▶

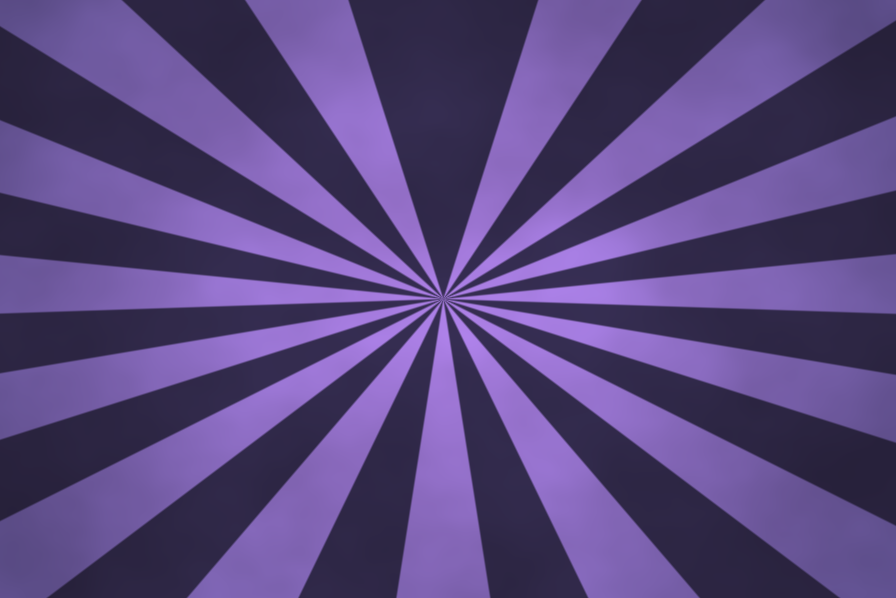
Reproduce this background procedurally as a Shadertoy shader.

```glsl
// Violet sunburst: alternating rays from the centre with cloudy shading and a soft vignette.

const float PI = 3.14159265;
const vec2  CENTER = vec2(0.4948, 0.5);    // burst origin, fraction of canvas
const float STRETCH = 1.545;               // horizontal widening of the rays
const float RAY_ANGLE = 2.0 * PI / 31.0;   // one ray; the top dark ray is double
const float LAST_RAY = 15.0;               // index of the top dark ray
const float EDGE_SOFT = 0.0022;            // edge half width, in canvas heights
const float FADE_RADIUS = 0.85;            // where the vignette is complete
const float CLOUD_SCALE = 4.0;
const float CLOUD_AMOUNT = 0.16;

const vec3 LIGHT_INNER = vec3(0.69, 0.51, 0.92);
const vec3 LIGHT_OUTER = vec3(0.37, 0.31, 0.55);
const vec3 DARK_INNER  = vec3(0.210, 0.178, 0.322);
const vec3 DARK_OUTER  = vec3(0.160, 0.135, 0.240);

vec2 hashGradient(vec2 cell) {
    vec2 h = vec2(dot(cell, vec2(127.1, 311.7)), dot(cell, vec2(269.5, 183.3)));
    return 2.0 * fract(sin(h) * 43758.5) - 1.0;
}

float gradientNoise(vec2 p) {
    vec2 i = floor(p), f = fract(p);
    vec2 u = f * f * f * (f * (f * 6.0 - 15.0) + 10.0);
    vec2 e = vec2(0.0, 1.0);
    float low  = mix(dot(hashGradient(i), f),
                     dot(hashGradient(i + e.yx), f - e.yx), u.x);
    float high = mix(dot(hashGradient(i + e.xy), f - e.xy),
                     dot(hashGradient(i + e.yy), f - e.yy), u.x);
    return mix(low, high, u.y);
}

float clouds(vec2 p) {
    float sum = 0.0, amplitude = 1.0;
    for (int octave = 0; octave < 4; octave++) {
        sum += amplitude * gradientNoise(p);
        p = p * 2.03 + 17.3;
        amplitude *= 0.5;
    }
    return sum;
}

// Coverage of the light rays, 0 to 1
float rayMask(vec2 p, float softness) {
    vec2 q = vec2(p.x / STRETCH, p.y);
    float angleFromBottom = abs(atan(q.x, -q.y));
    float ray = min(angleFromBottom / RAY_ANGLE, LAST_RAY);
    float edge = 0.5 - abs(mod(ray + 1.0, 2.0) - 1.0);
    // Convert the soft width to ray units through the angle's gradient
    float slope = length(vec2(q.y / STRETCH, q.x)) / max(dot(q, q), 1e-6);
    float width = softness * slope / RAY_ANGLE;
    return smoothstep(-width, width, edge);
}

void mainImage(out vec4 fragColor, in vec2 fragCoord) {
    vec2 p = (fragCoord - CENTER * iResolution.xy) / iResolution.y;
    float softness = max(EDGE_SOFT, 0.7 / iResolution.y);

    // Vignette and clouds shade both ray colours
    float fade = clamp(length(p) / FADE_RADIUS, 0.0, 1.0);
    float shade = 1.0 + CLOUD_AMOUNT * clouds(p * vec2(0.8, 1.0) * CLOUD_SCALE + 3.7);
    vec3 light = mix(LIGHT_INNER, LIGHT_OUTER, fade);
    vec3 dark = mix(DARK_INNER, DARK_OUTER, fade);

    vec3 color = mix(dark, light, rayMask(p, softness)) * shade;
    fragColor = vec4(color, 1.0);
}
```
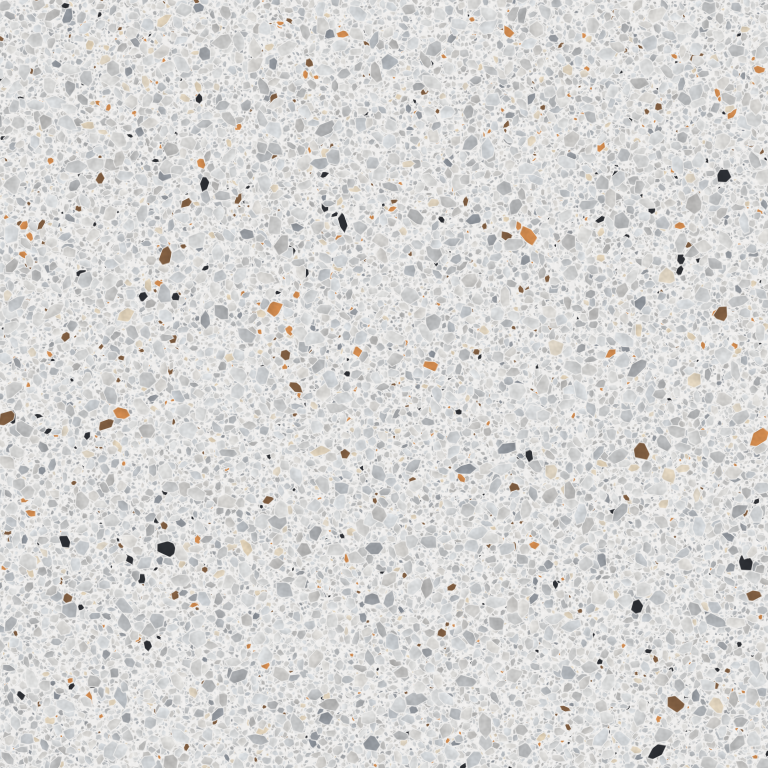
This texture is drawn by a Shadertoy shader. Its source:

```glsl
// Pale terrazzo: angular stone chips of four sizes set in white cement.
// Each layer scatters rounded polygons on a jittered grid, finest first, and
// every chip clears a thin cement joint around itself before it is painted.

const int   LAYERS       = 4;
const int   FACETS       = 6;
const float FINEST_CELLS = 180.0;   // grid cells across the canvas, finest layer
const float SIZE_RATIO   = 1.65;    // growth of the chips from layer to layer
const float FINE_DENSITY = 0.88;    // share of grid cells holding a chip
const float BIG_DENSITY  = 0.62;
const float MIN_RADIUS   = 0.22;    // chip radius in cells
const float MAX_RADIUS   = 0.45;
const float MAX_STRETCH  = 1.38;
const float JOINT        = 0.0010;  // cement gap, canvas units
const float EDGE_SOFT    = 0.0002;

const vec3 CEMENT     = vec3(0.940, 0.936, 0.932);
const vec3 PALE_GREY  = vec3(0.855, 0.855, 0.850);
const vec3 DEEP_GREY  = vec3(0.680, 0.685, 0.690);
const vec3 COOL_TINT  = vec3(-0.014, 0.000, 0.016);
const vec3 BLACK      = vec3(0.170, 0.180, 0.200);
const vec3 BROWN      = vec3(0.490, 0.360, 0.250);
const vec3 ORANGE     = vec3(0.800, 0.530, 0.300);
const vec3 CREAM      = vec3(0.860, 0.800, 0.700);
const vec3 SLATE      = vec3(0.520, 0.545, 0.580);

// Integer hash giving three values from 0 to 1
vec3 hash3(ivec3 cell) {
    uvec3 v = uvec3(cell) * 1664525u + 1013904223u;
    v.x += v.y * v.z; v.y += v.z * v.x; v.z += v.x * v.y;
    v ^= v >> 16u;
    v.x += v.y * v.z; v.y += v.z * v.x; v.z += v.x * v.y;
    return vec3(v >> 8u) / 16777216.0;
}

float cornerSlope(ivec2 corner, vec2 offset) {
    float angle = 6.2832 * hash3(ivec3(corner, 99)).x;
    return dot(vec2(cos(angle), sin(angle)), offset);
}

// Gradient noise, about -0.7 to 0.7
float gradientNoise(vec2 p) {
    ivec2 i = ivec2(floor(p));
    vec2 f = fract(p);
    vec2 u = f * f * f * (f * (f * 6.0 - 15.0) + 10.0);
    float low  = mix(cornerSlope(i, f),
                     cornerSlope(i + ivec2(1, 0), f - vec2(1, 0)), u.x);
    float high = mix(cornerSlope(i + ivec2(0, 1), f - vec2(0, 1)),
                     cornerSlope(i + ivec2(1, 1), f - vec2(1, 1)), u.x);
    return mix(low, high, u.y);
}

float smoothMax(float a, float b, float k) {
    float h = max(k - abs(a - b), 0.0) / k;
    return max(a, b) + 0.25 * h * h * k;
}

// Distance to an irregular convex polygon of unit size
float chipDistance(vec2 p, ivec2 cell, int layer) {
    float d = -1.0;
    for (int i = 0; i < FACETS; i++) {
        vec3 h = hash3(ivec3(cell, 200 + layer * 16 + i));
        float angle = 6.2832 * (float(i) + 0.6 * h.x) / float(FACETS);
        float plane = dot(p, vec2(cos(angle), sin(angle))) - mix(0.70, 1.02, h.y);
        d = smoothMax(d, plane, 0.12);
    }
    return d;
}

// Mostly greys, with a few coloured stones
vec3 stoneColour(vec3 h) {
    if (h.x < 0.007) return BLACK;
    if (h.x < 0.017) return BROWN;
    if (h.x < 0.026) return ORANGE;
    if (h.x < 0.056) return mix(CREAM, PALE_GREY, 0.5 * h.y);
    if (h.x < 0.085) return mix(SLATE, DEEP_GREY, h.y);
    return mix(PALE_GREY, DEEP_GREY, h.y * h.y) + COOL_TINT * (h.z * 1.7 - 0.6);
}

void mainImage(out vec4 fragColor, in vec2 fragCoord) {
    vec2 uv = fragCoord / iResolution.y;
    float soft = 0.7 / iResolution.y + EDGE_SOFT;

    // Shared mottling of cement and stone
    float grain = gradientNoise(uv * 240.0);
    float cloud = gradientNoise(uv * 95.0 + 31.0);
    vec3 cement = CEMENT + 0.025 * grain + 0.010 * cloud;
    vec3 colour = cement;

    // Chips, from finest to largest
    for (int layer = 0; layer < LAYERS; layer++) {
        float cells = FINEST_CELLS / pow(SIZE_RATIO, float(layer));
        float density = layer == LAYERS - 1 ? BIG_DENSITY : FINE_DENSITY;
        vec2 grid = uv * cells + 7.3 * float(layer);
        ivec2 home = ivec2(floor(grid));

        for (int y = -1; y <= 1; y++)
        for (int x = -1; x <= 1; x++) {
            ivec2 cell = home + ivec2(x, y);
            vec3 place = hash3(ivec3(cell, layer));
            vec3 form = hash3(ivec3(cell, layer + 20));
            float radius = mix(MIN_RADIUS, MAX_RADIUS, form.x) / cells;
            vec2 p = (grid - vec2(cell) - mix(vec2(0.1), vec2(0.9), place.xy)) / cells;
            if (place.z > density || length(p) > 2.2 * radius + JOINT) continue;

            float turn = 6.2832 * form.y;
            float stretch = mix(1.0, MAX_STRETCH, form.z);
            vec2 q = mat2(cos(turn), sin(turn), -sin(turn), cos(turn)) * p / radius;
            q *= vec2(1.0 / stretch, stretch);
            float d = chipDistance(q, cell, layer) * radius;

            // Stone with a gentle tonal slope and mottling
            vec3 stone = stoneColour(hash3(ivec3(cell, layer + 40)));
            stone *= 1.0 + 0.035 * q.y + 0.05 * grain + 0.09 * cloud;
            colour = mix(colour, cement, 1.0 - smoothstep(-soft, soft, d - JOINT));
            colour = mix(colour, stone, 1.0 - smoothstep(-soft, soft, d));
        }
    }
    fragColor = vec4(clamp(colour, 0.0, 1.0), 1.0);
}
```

◀
▶

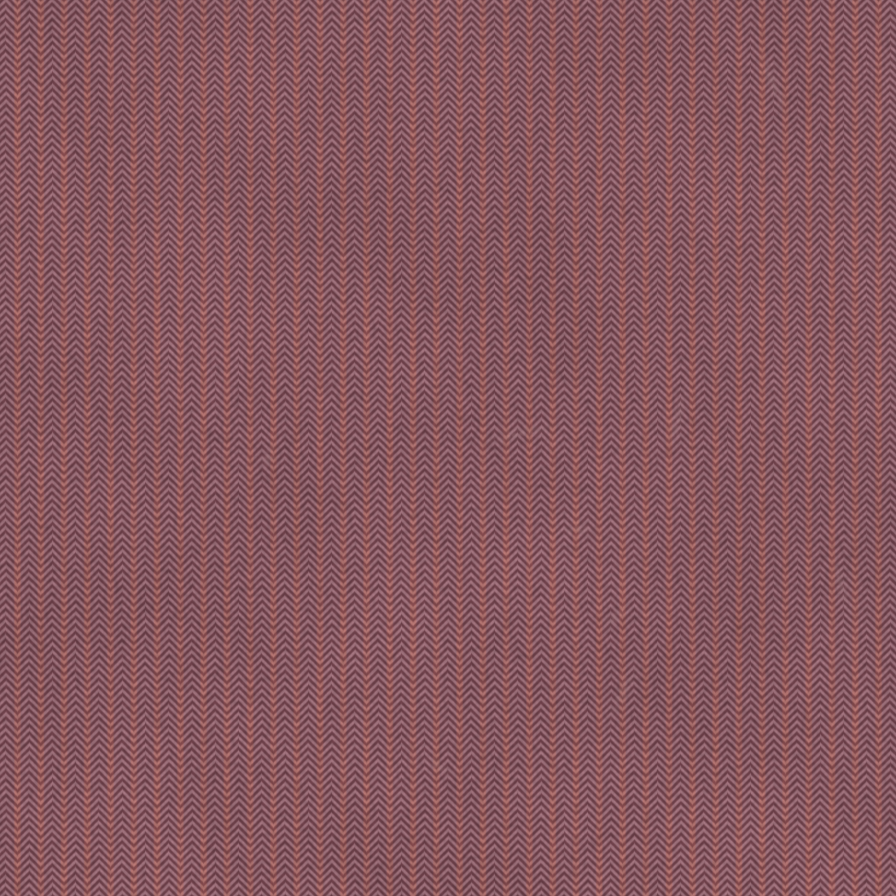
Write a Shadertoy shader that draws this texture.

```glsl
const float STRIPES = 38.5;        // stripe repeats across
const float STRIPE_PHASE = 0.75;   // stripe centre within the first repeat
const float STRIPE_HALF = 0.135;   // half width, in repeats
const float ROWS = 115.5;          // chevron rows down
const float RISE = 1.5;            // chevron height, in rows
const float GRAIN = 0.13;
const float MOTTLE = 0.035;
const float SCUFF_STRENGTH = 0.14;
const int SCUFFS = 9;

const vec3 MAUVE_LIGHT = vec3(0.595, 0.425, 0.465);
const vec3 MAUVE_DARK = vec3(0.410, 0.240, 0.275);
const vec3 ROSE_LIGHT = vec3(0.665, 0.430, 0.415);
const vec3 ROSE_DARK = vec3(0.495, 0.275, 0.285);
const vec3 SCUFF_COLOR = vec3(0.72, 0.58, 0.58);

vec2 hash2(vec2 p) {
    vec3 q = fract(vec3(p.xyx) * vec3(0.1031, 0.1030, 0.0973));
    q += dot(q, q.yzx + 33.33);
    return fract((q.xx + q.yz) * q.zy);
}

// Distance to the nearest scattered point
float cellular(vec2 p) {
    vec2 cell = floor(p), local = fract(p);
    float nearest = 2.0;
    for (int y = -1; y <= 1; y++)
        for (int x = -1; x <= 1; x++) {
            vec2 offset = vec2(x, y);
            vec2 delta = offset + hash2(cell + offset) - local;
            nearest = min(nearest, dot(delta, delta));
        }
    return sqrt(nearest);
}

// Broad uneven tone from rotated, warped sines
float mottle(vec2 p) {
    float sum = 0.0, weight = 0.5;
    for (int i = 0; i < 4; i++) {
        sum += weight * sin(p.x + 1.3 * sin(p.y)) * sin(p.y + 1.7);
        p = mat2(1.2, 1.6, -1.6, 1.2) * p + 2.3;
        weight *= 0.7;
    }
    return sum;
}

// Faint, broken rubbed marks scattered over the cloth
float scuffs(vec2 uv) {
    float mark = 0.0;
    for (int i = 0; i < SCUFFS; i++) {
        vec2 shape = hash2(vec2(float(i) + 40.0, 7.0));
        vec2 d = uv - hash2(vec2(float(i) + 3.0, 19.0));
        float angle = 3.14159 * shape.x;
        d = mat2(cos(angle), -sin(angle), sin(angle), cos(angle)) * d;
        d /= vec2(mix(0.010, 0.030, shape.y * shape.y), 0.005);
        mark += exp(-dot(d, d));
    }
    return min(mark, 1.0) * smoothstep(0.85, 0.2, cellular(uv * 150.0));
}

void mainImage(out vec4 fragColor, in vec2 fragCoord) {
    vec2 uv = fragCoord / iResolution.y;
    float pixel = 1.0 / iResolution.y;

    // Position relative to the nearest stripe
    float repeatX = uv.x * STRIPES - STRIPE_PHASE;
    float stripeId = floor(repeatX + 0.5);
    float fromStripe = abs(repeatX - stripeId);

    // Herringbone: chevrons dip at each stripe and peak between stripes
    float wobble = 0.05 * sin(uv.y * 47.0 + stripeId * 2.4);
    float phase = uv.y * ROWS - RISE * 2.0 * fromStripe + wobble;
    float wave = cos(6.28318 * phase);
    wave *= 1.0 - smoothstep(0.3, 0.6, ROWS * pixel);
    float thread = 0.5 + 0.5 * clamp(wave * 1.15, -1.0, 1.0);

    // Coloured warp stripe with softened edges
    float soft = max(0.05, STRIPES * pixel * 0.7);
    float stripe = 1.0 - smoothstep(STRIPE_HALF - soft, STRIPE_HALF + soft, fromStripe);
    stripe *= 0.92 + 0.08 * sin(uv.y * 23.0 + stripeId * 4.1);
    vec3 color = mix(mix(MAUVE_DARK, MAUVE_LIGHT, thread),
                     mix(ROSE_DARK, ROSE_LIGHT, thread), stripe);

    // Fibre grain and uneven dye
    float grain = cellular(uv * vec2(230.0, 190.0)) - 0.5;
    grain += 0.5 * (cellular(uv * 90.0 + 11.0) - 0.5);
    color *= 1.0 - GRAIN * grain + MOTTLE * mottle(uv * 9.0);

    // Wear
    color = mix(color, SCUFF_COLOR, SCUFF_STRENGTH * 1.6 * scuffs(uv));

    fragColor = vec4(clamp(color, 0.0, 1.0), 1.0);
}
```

◀
▶

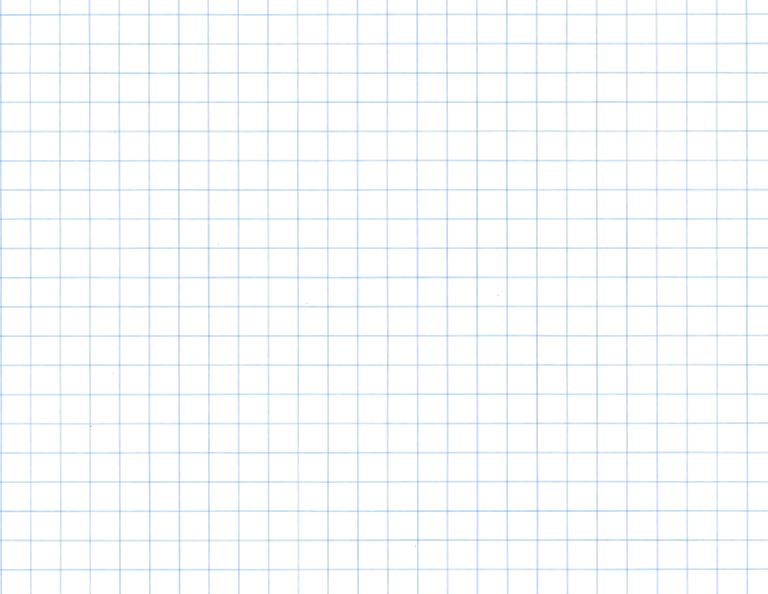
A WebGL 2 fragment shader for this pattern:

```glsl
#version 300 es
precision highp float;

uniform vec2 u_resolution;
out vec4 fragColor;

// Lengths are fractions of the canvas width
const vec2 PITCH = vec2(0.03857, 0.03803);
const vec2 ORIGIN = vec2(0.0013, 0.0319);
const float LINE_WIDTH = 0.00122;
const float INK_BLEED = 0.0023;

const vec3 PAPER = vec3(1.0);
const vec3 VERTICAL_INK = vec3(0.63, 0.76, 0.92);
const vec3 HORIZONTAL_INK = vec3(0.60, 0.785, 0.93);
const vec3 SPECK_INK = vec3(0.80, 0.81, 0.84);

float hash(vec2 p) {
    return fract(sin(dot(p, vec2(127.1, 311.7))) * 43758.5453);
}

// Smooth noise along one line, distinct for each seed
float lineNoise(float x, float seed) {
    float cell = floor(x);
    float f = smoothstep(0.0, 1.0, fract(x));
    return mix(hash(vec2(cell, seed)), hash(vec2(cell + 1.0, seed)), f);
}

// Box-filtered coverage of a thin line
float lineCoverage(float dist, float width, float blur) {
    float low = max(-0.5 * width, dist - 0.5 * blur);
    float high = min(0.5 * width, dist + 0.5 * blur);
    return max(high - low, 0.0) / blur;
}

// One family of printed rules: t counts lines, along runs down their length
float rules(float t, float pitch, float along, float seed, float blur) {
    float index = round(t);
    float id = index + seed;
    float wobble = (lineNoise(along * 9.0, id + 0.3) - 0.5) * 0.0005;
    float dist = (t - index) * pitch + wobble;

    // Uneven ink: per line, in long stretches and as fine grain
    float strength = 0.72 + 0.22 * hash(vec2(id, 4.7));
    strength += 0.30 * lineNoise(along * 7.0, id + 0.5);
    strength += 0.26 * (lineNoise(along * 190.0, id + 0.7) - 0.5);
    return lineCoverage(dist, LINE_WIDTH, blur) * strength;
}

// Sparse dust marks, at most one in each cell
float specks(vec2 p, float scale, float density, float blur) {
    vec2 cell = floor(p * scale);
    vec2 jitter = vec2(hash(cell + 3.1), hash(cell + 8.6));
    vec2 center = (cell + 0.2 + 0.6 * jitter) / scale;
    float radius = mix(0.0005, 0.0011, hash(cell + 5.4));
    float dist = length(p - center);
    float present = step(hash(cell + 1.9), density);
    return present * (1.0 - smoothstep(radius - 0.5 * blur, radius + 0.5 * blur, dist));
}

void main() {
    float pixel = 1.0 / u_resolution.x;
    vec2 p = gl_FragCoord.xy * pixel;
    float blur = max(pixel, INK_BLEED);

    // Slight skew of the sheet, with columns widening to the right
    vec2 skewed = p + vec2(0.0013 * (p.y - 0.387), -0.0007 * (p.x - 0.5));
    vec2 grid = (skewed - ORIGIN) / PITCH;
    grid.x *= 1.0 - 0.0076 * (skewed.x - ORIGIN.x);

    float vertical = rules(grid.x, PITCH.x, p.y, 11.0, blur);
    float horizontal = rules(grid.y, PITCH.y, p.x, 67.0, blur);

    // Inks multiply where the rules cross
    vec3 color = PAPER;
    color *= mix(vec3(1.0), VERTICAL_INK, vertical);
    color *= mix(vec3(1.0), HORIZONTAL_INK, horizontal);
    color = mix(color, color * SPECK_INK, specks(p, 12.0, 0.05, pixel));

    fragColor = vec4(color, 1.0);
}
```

◀

**REQUIREMENT**
Throughout the material above, find every line holding "iResolution" and copy it.

**COMPLETED EXERCISE**
    vec2 p = (fragCoord - CENTER * iResolution.xy) / iResolution.y;
    float softness = max(EDGE_SOFT, 0.7 / iResolution.y);
    vec2 uv = fragCoord / iResolution.y;
    float soft = 0.7 / iResolution.y + EDGE_SOFT;
    vec2 uv = fragCoord / iResolution.y;
    float pixel = 1.0 / iResolution.y;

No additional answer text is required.